Supplied records START

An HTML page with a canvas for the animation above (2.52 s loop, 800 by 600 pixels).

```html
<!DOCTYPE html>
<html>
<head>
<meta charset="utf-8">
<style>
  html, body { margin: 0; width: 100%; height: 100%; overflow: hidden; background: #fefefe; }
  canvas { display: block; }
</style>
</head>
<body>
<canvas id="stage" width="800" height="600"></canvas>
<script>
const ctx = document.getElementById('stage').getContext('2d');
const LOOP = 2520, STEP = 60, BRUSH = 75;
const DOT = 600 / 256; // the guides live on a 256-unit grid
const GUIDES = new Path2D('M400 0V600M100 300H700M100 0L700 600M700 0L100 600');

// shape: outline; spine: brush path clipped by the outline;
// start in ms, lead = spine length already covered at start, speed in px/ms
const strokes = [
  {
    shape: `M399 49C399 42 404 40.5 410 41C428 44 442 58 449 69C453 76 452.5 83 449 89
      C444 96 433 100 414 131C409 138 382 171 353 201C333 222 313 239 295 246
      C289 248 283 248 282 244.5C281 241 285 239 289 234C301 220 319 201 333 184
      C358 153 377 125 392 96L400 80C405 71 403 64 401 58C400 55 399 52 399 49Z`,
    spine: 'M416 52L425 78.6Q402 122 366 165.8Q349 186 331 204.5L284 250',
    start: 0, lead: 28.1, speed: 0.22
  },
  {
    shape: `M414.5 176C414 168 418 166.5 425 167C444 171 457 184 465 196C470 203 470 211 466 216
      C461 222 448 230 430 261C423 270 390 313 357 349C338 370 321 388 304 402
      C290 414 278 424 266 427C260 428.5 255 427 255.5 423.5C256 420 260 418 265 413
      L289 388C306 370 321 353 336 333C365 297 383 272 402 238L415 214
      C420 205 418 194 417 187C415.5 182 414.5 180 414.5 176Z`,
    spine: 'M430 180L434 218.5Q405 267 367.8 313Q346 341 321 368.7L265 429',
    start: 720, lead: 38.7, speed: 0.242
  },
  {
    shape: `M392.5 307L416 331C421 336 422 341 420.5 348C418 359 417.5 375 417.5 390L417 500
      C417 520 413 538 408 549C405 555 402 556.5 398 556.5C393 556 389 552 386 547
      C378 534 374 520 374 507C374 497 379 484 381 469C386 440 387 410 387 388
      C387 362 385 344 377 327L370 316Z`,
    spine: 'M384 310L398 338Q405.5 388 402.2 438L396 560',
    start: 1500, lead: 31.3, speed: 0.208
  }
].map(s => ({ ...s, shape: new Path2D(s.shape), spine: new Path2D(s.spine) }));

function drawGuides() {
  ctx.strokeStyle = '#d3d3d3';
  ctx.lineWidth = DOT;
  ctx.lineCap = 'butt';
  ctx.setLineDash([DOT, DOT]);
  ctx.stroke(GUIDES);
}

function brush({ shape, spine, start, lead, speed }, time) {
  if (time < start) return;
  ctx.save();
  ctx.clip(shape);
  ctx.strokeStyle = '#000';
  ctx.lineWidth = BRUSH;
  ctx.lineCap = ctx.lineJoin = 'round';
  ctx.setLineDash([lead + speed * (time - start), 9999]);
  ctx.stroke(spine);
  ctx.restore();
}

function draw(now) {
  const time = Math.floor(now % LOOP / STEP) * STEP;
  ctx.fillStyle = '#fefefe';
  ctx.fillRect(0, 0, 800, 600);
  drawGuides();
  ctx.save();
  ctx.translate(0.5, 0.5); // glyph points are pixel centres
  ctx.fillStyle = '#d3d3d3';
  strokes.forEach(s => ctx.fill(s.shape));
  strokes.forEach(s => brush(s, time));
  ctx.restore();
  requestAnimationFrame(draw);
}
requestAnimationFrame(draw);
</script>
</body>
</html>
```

Supplied records END
Supplied records START

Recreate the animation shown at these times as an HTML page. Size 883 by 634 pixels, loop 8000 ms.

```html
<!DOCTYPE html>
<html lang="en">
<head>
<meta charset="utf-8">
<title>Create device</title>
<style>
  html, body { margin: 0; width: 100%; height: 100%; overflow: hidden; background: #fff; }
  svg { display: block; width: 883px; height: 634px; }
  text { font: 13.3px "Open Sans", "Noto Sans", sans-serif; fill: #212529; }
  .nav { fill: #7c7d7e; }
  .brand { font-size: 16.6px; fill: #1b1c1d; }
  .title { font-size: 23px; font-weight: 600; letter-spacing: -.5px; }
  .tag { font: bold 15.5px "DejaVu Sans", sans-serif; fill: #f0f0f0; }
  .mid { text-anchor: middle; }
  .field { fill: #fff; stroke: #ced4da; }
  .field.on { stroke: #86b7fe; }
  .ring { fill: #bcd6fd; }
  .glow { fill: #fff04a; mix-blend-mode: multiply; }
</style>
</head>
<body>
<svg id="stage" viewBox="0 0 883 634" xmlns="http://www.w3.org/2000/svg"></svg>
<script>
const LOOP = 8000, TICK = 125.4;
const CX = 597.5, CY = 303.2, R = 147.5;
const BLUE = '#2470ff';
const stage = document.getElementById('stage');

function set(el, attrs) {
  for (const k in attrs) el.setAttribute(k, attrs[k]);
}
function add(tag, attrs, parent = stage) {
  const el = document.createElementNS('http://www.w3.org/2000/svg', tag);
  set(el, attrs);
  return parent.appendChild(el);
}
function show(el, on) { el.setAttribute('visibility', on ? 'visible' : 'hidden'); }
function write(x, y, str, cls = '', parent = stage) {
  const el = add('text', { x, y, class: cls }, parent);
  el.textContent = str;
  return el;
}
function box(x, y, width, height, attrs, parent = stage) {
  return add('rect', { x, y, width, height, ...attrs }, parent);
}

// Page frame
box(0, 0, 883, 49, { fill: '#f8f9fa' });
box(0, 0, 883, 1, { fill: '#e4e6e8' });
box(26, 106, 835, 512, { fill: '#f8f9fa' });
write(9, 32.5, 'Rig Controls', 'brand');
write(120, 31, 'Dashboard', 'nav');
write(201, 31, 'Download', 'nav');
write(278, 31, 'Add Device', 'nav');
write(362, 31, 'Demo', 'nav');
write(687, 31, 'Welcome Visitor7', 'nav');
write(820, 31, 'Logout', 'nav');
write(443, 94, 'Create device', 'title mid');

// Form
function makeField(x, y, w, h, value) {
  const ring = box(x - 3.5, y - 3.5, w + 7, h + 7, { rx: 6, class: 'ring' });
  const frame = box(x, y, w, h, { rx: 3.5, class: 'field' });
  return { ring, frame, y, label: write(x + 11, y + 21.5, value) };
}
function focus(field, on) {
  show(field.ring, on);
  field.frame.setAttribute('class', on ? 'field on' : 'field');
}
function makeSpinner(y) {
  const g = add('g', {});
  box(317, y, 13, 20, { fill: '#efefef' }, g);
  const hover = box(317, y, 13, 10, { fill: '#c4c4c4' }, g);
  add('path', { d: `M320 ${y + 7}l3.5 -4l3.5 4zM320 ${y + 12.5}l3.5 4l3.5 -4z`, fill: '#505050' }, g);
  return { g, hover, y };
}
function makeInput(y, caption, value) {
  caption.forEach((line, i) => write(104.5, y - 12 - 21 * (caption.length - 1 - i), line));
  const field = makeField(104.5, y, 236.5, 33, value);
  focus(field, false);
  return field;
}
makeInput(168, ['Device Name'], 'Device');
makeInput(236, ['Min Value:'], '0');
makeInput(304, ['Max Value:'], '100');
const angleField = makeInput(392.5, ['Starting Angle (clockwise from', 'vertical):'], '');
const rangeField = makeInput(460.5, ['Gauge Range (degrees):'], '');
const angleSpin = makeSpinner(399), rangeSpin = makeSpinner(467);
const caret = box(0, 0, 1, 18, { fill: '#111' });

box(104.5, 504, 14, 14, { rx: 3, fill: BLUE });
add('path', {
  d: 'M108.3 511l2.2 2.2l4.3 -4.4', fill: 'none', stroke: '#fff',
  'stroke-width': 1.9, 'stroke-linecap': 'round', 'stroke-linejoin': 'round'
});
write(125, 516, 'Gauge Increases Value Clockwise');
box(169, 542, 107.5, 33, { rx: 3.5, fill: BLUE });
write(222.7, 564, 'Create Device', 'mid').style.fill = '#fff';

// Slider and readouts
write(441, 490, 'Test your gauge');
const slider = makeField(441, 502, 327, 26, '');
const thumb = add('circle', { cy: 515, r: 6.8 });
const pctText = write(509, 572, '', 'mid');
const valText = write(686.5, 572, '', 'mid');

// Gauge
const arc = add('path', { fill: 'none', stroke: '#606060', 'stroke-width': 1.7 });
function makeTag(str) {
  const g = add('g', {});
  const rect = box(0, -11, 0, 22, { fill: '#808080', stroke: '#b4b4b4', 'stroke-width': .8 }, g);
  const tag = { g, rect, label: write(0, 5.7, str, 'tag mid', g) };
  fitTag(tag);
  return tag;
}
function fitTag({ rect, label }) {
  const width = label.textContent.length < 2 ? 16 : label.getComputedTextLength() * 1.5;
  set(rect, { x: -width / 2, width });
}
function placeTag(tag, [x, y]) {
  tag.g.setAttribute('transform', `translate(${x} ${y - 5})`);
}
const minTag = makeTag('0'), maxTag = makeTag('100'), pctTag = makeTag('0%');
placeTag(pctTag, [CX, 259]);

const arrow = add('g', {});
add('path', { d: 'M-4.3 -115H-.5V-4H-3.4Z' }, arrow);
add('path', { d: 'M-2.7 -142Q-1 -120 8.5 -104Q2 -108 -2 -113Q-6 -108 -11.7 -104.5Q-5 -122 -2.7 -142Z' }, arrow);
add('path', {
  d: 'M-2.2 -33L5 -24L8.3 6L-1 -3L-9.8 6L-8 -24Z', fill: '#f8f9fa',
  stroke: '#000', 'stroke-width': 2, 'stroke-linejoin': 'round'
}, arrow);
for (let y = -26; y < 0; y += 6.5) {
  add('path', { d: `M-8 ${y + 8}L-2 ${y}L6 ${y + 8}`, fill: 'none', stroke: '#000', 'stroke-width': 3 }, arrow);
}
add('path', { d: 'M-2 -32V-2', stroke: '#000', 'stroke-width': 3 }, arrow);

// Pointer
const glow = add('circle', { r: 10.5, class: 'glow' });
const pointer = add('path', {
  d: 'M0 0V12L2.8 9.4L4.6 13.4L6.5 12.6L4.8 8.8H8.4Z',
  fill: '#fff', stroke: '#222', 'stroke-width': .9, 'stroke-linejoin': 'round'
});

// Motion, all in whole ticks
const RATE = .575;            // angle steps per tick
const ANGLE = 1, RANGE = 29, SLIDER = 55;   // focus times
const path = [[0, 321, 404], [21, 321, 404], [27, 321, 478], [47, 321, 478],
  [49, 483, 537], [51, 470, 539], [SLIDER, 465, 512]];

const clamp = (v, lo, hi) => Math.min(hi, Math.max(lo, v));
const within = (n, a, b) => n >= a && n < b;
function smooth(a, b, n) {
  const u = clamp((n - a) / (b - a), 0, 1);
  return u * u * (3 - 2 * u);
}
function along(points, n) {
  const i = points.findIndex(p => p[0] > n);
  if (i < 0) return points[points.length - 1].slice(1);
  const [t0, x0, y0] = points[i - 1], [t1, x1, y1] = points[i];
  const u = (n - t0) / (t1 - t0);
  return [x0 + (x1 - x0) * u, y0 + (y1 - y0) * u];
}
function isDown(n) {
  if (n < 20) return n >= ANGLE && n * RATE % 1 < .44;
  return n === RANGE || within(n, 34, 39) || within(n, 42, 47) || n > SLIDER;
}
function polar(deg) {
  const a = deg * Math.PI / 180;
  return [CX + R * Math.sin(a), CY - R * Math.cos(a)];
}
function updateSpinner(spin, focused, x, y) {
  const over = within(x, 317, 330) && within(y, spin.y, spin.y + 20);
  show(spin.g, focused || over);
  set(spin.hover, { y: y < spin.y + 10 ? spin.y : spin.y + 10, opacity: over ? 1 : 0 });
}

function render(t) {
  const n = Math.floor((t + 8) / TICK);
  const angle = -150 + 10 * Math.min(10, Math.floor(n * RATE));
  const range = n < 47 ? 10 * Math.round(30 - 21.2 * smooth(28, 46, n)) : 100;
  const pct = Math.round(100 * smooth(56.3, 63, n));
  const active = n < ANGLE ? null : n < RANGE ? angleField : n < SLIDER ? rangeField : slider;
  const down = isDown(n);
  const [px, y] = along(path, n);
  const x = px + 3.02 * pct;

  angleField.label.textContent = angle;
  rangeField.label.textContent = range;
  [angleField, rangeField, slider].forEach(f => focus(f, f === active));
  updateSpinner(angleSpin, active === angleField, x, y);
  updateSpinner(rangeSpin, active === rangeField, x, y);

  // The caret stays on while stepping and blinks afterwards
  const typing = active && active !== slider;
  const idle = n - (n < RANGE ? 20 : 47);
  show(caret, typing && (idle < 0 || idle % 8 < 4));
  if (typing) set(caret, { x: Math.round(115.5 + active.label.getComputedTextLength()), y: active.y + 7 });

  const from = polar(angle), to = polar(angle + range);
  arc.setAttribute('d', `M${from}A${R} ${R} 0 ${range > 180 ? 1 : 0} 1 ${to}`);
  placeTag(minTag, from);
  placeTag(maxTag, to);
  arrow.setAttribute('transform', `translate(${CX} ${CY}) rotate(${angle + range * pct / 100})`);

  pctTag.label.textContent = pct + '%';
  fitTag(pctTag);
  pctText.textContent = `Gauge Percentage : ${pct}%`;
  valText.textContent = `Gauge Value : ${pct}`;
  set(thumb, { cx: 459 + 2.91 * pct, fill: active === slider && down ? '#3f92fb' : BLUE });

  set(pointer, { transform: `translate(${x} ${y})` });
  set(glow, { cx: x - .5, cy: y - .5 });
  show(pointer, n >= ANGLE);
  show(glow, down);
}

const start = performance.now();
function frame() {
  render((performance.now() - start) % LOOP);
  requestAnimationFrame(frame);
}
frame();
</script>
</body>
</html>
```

Supplied records END

→ **Work to be completed**
All that is wanted is the number of lines in the records that include the string "shape".

→ **Result**
8